The long-awaited reboot of the landmark Four Seasons space will no longer be called The Landmark Rooms following a legal complaint by the chef of the unrelated Landmarc restaurants.
Marc Murphy, the Chopped judge who runs Landmarc bistros in Tribeca and Manhattan’s Time Warner Center, has settled his trademark dispute with the owners of soon-to-open Midtown power spot, located in the historic Seagram building. He argued, through his lawyers, that Landmark Rooms sounded “confusingly similar” to his own venues.
The space, run by The Major Food Group (Carbone, Santina), will now have two separate names for the two discrete restaurants inside: The Grill, which refers to the venue’s South room, and The Pool, which refers to the North room with its historic body of water.
Murphy, commenting through a spokesperson, provided the following statement to Eater via email:
I am pleased to report that we were able to resolve our dispute with Major Food Group concerning the use of our trademarked name. While we certainly wish it did not require a filing of a court action to obtain this result, we have reached an agreement and an understanding of the importance of our name to our business. In particular, Major Food Group agreed they will no longer use any term that is or sounds similar to our registered trademark name “Landmarc” and we are very satisfied with this acknowledgment by them. I opened the first Landmarc restaurant in Tribeca over 13 years ago, my second location in the Time Warner Center 10 years ago, and have always relied upon the friendship and camaraderie of my fellow restaurateurs to do the right thing. We are eager to put this matter behind us and continue to serve our guests and this amazing city.

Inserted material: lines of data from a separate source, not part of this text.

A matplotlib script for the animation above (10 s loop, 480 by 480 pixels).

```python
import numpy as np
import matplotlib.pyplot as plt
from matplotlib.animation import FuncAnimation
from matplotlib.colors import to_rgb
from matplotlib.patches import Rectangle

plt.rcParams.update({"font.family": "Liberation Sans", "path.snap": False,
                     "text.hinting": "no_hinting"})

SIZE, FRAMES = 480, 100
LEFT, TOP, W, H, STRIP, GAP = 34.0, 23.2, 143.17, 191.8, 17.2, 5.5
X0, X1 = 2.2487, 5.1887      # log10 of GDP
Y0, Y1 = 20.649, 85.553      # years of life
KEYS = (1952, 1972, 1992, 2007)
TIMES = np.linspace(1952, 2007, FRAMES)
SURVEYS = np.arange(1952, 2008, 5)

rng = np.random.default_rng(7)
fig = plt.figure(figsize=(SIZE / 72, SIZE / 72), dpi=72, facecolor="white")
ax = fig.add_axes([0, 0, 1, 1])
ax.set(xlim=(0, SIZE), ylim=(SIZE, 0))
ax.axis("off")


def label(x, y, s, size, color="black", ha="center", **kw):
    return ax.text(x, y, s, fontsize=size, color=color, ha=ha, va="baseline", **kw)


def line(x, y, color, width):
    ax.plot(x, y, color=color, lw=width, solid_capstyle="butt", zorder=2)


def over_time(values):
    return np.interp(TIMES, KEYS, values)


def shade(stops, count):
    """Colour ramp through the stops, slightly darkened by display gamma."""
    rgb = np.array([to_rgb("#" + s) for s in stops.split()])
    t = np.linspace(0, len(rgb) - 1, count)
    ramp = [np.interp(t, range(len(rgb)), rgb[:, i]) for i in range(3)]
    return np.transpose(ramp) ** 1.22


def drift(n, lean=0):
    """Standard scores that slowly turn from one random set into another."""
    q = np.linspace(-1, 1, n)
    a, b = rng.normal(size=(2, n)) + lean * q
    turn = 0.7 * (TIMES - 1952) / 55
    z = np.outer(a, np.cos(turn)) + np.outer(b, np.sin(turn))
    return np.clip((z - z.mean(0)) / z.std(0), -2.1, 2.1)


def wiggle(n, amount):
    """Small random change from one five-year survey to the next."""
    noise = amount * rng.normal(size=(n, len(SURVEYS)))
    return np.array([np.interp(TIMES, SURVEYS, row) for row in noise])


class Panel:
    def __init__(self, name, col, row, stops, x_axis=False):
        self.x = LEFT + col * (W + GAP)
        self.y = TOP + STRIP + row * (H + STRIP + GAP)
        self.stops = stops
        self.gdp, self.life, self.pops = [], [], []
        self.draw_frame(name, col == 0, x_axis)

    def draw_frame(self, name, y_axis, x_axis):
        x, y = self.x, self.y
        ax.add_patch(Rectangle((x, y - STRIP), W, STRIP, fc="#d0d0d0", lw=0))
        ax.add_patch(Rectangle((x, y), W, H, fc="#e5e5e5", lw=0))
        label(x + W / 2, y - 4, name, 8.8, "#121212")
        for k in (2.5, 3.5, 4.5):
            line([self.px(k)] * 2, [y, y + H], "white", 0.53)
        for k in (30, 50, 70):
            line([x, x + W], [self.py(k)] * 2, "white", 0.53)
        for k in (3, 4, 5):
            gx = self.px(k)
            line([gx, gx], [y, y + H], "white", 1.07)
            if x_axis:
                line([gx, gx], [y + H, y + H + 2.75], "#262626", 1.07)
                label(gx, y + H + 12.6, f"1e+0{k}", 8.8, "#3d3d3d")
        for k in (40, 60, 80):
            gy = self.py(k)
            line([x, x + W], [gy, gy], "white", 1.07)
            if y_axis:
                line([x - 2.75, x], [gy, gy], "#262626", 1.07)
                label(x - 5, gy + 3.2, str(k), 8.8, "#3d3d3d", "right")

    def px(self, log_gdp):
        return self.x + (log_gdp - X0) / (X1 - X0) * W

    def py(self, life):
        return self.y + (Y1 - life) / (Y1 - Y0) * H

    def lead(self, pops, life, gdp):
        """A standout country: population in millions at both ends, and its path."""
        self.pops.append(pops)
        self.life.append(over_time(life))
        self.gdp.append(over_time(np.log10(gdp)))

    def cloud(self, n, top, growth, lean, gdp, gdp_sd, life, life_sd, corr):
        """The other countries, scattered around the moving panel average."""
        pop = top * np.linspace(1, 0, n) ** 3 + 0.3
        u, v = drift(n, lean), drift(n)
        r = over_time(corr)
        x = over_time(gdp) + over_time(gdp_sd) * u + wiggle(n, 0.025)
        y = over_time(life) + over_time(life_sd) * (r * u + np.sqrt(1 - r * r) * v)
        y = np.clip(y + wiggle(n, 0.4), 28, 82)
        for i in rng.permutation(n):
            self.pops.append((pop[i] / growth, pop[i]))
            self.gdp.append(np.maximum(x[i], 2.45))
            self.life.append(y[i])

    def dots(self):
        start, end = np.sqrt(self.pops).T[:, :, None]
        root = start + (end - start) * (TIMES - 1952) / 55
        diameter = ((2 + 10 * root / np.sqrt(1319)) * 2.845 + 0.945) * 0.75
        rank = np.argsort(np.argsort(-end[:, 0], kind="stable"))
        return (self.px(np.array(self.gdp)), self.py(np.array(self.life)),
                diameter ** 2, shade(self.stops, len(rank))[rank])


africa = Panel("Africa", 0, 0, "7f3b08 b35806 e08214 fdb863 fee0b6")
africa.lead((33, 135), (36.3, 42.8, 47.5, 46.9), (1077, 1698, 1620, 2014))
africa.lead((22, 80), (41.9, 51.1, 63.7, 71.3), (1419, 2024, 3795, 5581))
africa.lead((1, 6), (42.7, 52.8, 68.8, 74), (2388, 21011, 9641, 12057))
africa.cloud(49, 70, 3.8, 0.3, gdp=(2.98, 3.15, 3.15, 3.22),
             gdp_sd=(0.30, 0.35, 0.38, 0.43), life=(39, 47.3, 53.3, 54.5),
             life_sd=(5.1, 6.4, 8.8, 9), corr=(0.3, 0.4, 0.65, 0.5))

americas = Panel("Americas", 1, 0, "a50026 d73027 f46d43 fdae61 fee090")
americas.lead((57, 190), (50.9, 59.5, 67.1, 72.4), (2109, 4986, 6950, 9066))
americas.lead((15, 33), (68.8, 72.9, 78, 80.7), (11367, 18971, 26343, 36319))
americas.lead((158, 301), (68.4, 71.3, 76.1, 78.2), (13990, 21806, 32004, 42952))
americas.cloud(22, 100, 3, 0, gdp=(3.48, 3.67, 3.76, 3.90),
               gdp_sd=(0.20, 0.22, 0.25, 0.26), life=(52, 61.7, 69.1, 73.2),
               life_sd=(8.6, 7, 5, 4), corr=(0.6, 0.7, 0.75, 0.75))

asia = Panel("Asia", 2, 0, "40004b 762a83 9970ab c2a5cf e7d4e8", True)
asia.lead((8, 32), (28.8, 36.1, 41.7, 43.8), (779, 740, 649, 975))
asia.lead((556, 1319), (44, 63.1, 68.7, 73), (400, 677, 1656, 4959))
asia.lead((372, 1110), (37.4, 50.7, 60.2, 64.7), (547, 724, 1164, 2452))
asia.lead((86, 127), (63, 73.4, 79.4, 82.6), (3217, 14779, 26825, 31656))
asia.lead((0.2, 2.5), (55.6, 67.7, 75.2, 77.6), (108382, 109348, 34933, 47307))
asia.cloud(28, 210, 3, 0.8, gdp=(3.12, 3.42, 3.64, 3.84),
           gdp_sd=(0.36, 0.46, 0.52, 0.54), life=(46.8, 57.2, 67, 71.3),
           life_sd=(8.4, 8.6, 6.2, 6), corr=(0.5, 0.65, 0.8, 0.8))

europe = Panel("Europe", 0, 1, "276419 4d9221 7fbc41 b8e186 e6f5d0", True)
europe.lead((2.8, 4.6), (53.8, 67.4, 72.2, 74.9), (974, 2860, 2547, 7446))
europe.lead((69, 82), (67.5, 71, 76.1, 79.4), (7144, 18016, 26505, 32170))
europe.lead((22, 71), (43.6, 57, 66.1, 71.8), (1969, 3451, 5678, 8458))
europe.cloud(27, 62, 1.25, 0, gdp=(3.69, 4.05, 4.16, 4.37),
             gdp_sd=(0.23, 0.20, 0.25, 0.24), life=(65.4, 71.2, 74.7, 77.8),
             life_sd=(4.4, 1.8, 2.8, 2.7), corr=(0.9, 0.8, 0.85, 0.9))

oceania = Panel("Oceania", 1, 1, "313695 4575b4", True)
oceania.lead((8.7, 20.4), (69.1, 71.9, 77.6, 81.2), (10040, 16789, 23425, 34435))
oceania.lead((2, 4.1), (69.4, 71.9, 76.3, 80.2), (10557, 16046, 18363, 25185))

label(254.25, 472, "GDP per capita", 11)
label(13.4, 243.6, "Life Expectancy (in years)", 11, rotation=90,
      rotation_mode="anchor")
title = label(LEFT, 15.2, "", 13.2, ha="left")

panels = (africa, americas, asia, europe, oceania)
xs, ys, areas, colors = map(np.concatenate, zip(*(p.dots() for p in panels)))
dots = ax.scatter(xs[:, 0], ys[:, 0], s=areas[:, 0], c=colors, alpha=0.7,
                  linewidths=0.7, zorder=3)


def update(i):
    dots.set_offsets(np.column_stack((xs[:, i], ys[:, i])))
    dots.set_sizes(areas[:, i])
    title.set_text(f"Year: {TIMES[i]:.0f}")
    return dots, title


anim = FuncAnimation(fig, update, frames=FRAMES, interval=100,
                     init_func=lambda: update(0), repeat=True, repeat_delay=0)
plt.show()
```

Major Food Group’s Jeff Zalaznick responded with his own email statement after this article was published on Monday. Here’s what he had to say:
We are very happy to resolve this confusion. The Landmark Rooms was a way to describe the space and was never intended as a restaurant name. Once we were made aware of the issue we moved swiftly to resolve it. Going forward we will refer to each restaurant by its individual name, THE GRILL, and THE POOL. They are two different restaurants, with two different spaces and two different concepts. The landmark history of our new restaurants is very important to us, but at the end of the day the spaces truly speak for themselves.
In the original complaint, Murphy’s attorneys argued that “when pronounced, the words Landmark and Landmarc are phonetically identical, and, thus, legally identical for trademark likelihood of confusion purposes.” The similar names could also cause confusions among those making phone reservations, the complaint stated.
Plaintiffs argued that both venues would be “marketed to the same type of customers, seeking high-quality fine dining in New York City.” Similar-sounding names aside, the two concepts are quite different.
Murphy’s Landmarcs, a play on the chef’s name, are relatively affordable French-Italian bistros known for its bone marrow and selection of reasonably marked-up wines.
The Grill is expected to make its debut as an expensive retro steakhouse in late-April or early May. The Pool — a Japanese-inspired seafood restaurant — will open at a later date.
A single cocktail at that steakhouse will cost $18, which is more expensive than an entire bowl of French onion soup at Landmarc.
Murphy has used the Landmarc name since 2004. His Anvil restaurant group also runs seafood shack Ditch Plains and Kingside. The Major Food Group operate high-end spots like Carbone, ZZ’s Clam Bar, and Dirty French, as well as Parm, a chain of casual Italian-American diners.
Initial news of the settlement was first reported by Law360 [subscription].